(Available records begins)

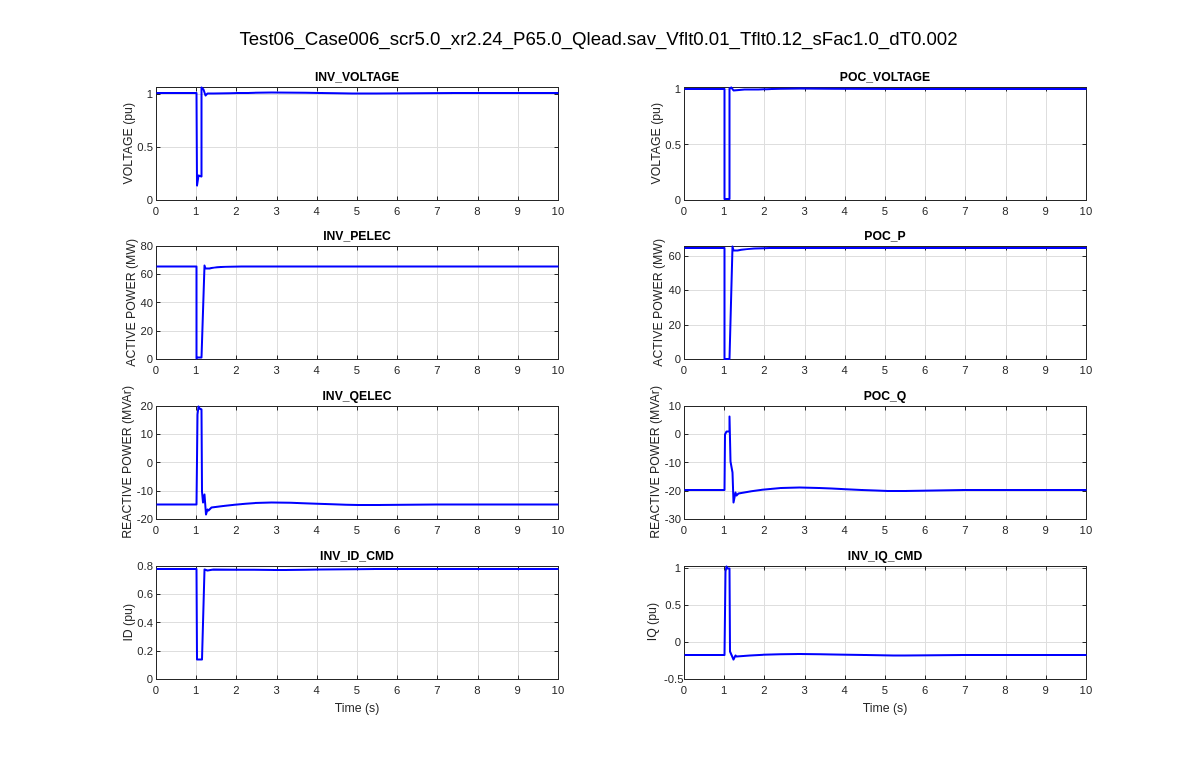
<!DOCTYPE html>
<html lang="en">
<head>
<meta charset="utf-8">
<title>Fault ride-through test results</title>
<style>
:root { --paper: #fff; --ink: #000; --axis: #262626; --grid: #dedede; --trace: #00f; }
* { box-sizing: border-box; margin: 0; padding: 0; }
body { width: 1200px; height: 760px; overflow: hidden; background: var(--paper); color: var(--axis); font-family: "Liberation Sans", Arial, sans-serif; }
h1 { height: 68px; padding: 27px 3px 0 0; font-size: 18.65px; font-weight: 400; line-height: 23px; text-align: center; white-space: nowrap; color: var(--ink); }
.charts { display: grid; grid-template-columns: 440px 440px; grid-template-rows: 159px 160px 160px 168px; column-gap: 88px; padding-left: 118px; }
.chart { display: grid; grid-template-columns: 18px 20px 402px; grid-template-rows: 19px 113px 22px 14px; }
.chart h2 { grid-area: 1 / 3; font-size: 12.2px; line-height: 19px; text-align: center; color: var(--ink); }
.y-label { grid-area: 2 / 1; place-self: center; writing-mode: vertical-rl; white-space: nowrap; font-size: 12.3px; line-height: 14px; transform: translateX(var(--shift, 0px)) rotate(180deg); }
ul { list-style: none; font-size: 11.3px; }
.y-ticks { grid-area: 2 / 2; display: flex; flex-direction: column; justify-content: space-between; padding: var(--top, 0px) 3px 0 0; text-align: right; white-space: nowrap; }
.y-ticks li { height: 0; line-height: 1px; }
.x-ticks { grid-area: 3 / 3; display: flex; justify-content: space-between; line-height: 22px; }
.x-ticks li { display: flex; justify-content: center; width: 0; }
.x-label { grid-area: 4 / 3; font-size: 12.3px; line-height: 14px; text-align: center; }
.plot { grid-area: 2 / 3; display: block; width: 402px; height: 113px; overflow: visible; }
.defs { position: absolute; }
.grid-line { stroke: var(--grid); fill: none; }
.axis { stroke: var(--axis); fill: none; }
.trace { stroke: var(--trace); stroke-width: 2; stroke-linejoin: round; fill: none; }
</style>
</head>
<body>
<svg class="defs" width="0" height="0" aria-hidden="true">
  <defs>
    <path id="time-grid" class="grid-line" d="M40 0v113M80 0v113M121 0v113M161 0v113M201 0v113M241 0v113M281 0v113M322 0v113M362 0v113"/>
    <g id="frame">
      <rect class="axis" width="402" height="113"/>
      <path id="time-ticks" class="axis" d="M40 0v4M80 0v4M121 0v4M161 0v4M201 0v4M241 0v4M281 0v4M322 0v4M362 0v4"/>
      <use href="#time-ticks" y="109"/>
    </g>
    <g id="level">
      <path class="grid-line" d="M0 0h402"/>
      <path class="axis" d="M0 0h4M398 0h4"/>
    </g>
  </defs>
</svg>

<h1>Test06_Case006_scr5.0_xr2.24_P65.0_Qlead.sav_Vflt0.01_Tflt0.12_sFac1.0_dT0.002</h1>

<main class="charts">
  <section class="chart" style="--shift: 1px; --top: 7px">
    <h2>INV_VOLTAGE</h2>
    <p class="y-label">VOLTAGE (pu)</p>
    <ul class="y-ticks"><li>1</li><li>0.5</li><li>0</li></ul>
    <svg class="plot" viewBox="-0.5 -0.5 402 113">
      <use href="#time-grid"/><use href="#level" y="7"/><use href="#level" y="60"/><use href="#frame"/>
      <path class="trace" d="M0 5.5H40L40.5 98L42 88L45 89V0L47 2L49 8L51 6C75 6 90 5 115 5C150 5 180 6 220 6L300 5.5H402"/>
    </svg>
    <ul class="x-ticks"><li>0</li><li>1</li><li>2</li><li>3</li><li>4</li><li>5</li><li>6</li><li>7</li><li>8</li><li>9</li><li>10</li></ul>
  </section>

  <section class="chart" style="--shift: 1px; --top: 2px">
    <h2>POC_VOLTAGE</h2>
    <p class="y-label">VOLTAGE (pu)</p>
    <ul class="y-ticks"><li>1</li><li>0.5</li><li>0</li></ul>
    <svg class="plot" viewBox="-0.5 -0.5 402 113">
      <use href="#time-grid"/><use href="#level" y="2"/><use href="#level" y="57"/><use href="#frame"/>
      <path class="trace" d="M0 1.5H40V111.5H45V1L47 0L49 3L60 2C80 2 95 1 115 1C150 1 180 1.5 220 1.5H402"/>
    </svg>
    <ul class="x-ticks"><li>0</li><li>1</li><li>2</li><li>3</li><li>4</li><li>5</li><li>6</li><li>7</li><li>8</li><li>9</li><li>10</li></ul>
  </section>

  <section class="chart" style="--shift: 4px">
    <h2>INV_PELEC</h2>
    <p class="y-label">ACTIVE POWER (MW)</p>
    <ul class="y-ticks"><li>80</li><li>60</li><li>40</li><li>20</li><li>0</li></ul>
    <svg class="plot" viewBox="-0.5 -0.5 402 113">
      <use href="#time-grid"/><use href="#level" y="28"/><use href="#level" y="56"/><use href="#level" y="85"/><use href="#frame"/>
      <path class="trace" d="M0 20H40V112L41 111H45L48 19L49 22L53 22C60 20 70 20 85 20H402"/>
    </svg>
    <ul class="x-ticks"><li>0</li><li>1</li><li>2</li><li>3</li><li>4</li><li>5</li><li>6</li><li>7</li><li>8</li><li>9</li><li>10</li></ul>
  </section>

  <section class="chart" style="--shift: 3px; --top: 10px">
    <h2>POC_P</h2>
    <p class="y-label">ACTIVE POWER (MW)</p>
    <ul class="y-ticks"><li>60</li><li>40</li><li>20</li><li>0</li></ul>
    <svg class="plot" viewBox="-0.5 -0.5 402 113">
      <use href="#time-grid"/><use href="#level" y="10"/><use href="#level" y="44"/><use href="#level" y="79"/><use href="#frame"/>
      <path class="trace" d="M0 1.5H40V112.5H45L48 0L49 4L53 4C60 2 70 2 85 1.5H402"/>
    </svg>
    <ul class="x-ticks"><li>0</li><li>1</li><li>2</li><li>3</li><li>4</li><li>5</li><li>6</li><li>7</li><li>8</li><li>9</li><li>10</li></ul>
  </section>

  <section class="chart">
    <h2>INV_QELEC</h2>
    <p class="y-label">REACTIVE POWER (MVAr)</p>
    <ul class="y-ticks"><li>20</li><li>10</li><li>0</li><li>-10</li><li>-20</li></ul>
    <svg class="plot" viewBox="-0.5 -0.5 402 113">
      <use href="#time-grid"/><use href="#level" y="28"/><use href="#level" y="56"/><use href="#level" y="85"/><use href="#frame"/>
      <path class="trace" d="M0 98H40L41 8L42 0L43 2L45 3L45.5 85L46.5 96L48 88L49.5 108L51 103L52 104L55 101C75 98 95 96 115 96C150 96 180 99 220 98.5L280 98H402"/>
    </svg>
    <ul class="x-ticks"><li>0</li><li>1</li><li>2</li><li>3</li><li>4</li><li>5</li><li>6</li><li>7</li><li>8</li><li>9</li><li>10</li></ul>
  </section>

  <section class="chart">
    <h2>POC_Q</h2>
    <p class="y-label">REACTIVE POWER (MVAr)</p>
    <ul class="y-ticks"><li>10</li><li>0</li><li>-10</li><li>-20</li><li>-30</li></ul>
    <svg class="plot" viewBox="-0.5 -0.5 402 113">
      <use href="#time-grid"/><use href="#level" y="28"/><use href="#level" y="56"/><use href="#level" y="85"/><use href="#frame"/>
      <path class="trace" d="M0 83.5H40L40.5 28L42 25H45V10L46 55L48 66L49 96L51 86L52 89L54 87C75 83 95 81 115 81C150 81 180 85 220 84.5L280 83.5H402"/>
    </svg>
    <ul class="x-ticks"><li>0</li><li>1</li><li>2</li><li>3</li><li>4</li><li>5</li><li>6</li><li>7</li><li>8</li><li>9</li><li>10</li></ul>
  </section>

  <section class="chart" style="--shift: 1px">
    <h2>INV_ID_CMD</h2>
    <p class="y-label">ID (pu)</p>
    <ul class="y-ticks"><li>0.8</li><li>0.6</li><li>0.4</li><li>0.2</li><li>0</li></ul>
    <svg class="plot" viewBox="-0.5 -0.5 402 113">
      <use href="#time-grid"/><use href="#level" y="28"/><use href="#level" y="56"/><use href="#level" y="85"/><use href="#frame"/>
      <path class="trace" d="M0 2.5H40L40.5 93H45.5L48 3L51 4L57 3C80 3 95 3.5 120 3.5C150 3.5 180 2.5 220 2.5H402"/>
    </svg>
    <ul class="x-ticks"><li>0</li><li>1</li><li>2</li><li>3</li><li>4</li><li>5</li><li>6</li><li>7</li><li>8</li><li>9</li><li>10</li></ul>
    <p class="x-label">Time (s)</p>
  </section>

  <section class="chart" style="--shift: -3px; --top: 2px">
    <h2>INV_IQ_CMD</h2>
    <p class="y-label">IQ (pu)</p>
    <ul class="y-ticks"><li>1</li><li>0.5</li><li>0</li><li>-0.5</li></ul>
    <svg class="plot" viewBox="-0.5 -0.5 402 113">
      <use href="#time-grid"/><use href="#level" y="2"/><use href="#level" y="39"/><use href="#level" y="76"/><use href="#frame"/>
      <path class="trace" d="M0 88.5H40L41 5L42 0L43 2H45L45.5 85L49 93L51 89L52 90C75 88 95 87.5 115 87.5C150 87.5 180 89 220 89L280 88.5H402"/>
    </svg>
    <ul class="x-ticks"><li>0</li><li>1</li><li>2</li><li>3</li><li>4</li><li>5</li><li>6</li><li>7</li><li>8</li><li>9</li><li>10</li></ul>
    <p class="x-label">Time (s)</p>
  </section>
</main>
</body>
</html>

(Available records ends)

== The problem ==
Your answer should be every line above that contains the word "none".

== Answer space ==
ul { list-style: none; font-size: 11.3px; }
.grid-line { stroke: var(--grid); fill: none; }
.axis { stroke: var(--axis); fill: none; }
.trace { stroke: var(--trace); stroke-width: 2; stroke-linejoin: round; fill: none; }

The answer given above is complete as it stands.